Watson, based-out of Georgia, faces 13 felony counts in violation of the North Carolina Uniform Athlete Act and one count of obstruction of justice, according to court documents unsealed Wednesday.
Thirteen charges are for athlete-agent inducement related to gifts provided to former UNC football players Greg Little, Robert Quinn and Marvin Austin. He also faces one felony count of obstruction of justice. He faces a maximum of 15 months in jail for each of the athlete-agent related charges and a maximum of 30 months in jail for the obstruction charge.
Watson is next scheduled to appear in court on Oct. 15, though Orange County District Attorney Jim Woodall said that could change.
Watson is alleged to have provided Little with $18,200 in cash between May 2010 and October 2010. Watson is also charged with providing Little with $683.24 for a hotel room and $1,574 for airline tickets.
Court documents cite that Watson allegedly provided Quinn with $100, $675.74 for a hotel room in Miami and $750 for airline tickets. Watson is also charged with providing Austin with $2,000.
The Uniform Athlete Agent Act has been adopted by 40 states, including North Carolina, and says any agent must register with the state—specifically the Secretary of State in most cases—in order to act as an agent.

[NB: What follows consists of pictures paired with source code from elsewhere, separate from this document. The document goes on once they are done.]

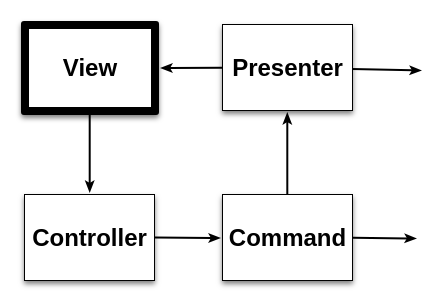
<!DOCTYPE html>
<html lang="en">
<head>
<meta charset="utf-8">
<title>View, Presenter, Controller, Command</title>
<style>
:root {
  --ink: #000;
  --paper: #fff;
  --shadow: rgba(0, 0, 0, .5);
}
* { box-sizing: border-box; }
html, body { margin: 0; overflow: hidden; background: var(--paper); }
.diagram {
  position: relative;
  width: 445px;
  height: 301px;
  overflow: hidden;
  background: var(--paper);
  color: var(--ink);
  font: bold 24px/28px "Liberation Sans", Arial, sans-serif;
}
.node {
  position: absolute;
  width: 131px;
  height: 87px;
  display: flex;
  align-items: center;
  justify-content: center;
  border: 1px solid var(--ink);
  background: var(--paper);
  box-shadow: 0 3px 5px var(--shadow);
  white-space: nowrap;
}
.view { left: 21px; top: 21px; width: 138px; height: 94px; border-width: 8px; border-radius: 3px; }
.presenter { left: 222px; top: 24px; }
.controller { left: 24px; top: 194px; }
.command { left: 222px; top: 194px; }
.arrows { position: absolute; left: 0; top: 0; }
.arrows line { stroke: var(--ink); stroke-width: 2; }
.arrows use { fill: var(--ink); }
</style>
</head>
<body>
<main class="diagram">
  <div class="node view">View</div>
  <div class="node presenter">Presenter</div>
  <div class="node controller">Controller</div>
  <div class="node command">Command</div>
  <svg class="arrows" width="445" height="301" viewBox="0 0 445 301" aria-hidden="true">
    <defs>
      <path id="head" d="M0 0L-13 5L-10 0L-13 -5Z"/>
    </defs>
    <line x1="222" y1="67.7" x2="169" y2="68"/>
    <use href="#head" transform="translate(160 68) rotate(180)"/>
    <line x1="352" y1="69" x2="413" y2="70.3"/>
    <use href="#head" transform="translate(422 70.5) rotate(1)"/>
    <line x1="89.7" y1="115" x2="89.7" y2="184"/>
    <use href="#head" transform="translate(89.7 193) rotate(90)"/>
    <line x1="155" y1="237.5" x2="212" y2="238"/>
    <use href="#head" transform="translate(221 238)"/>
    <line x1="287.3" y1="194" x2="287.3" y2="121"/>
    <use href="#head" transform="translate(287.3 112) rotate(-90)"/>
    <line x1="353" y1="237.7" x2="408" y2="238.5"/>
    <use href="#head" transform="translate(417 238.5) rotate(1)"/>
  </svg>
</main>
</body>
</html>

Watson was registered in Georgia as a member of the Watson Sports Agency.
The UAAA is designed to shield athletes from sports agents who would offer gifts to entice them to sign representation contracts while competing on the college level.
Last week, Jennifer Wiley Thompson, the former UNC tutor connected to the football program scandal, was the first to be indicted for allegedly violating the North Carolina Uniform Athlete Act. She was charged with agent-athlete inducement on four low-level felony counts.
An Orange County grand jury issued multiple indictments On Sept. 30, three of which remain under seal.
A courthouse official told WCHL that it’s unlikely Thompson and Watson will serve the maximum punishment if convicted.
The degree of their sentence depends on their prior record, and the official said most of these people probably don’t have much of a record, so they’re more likely to just get probation.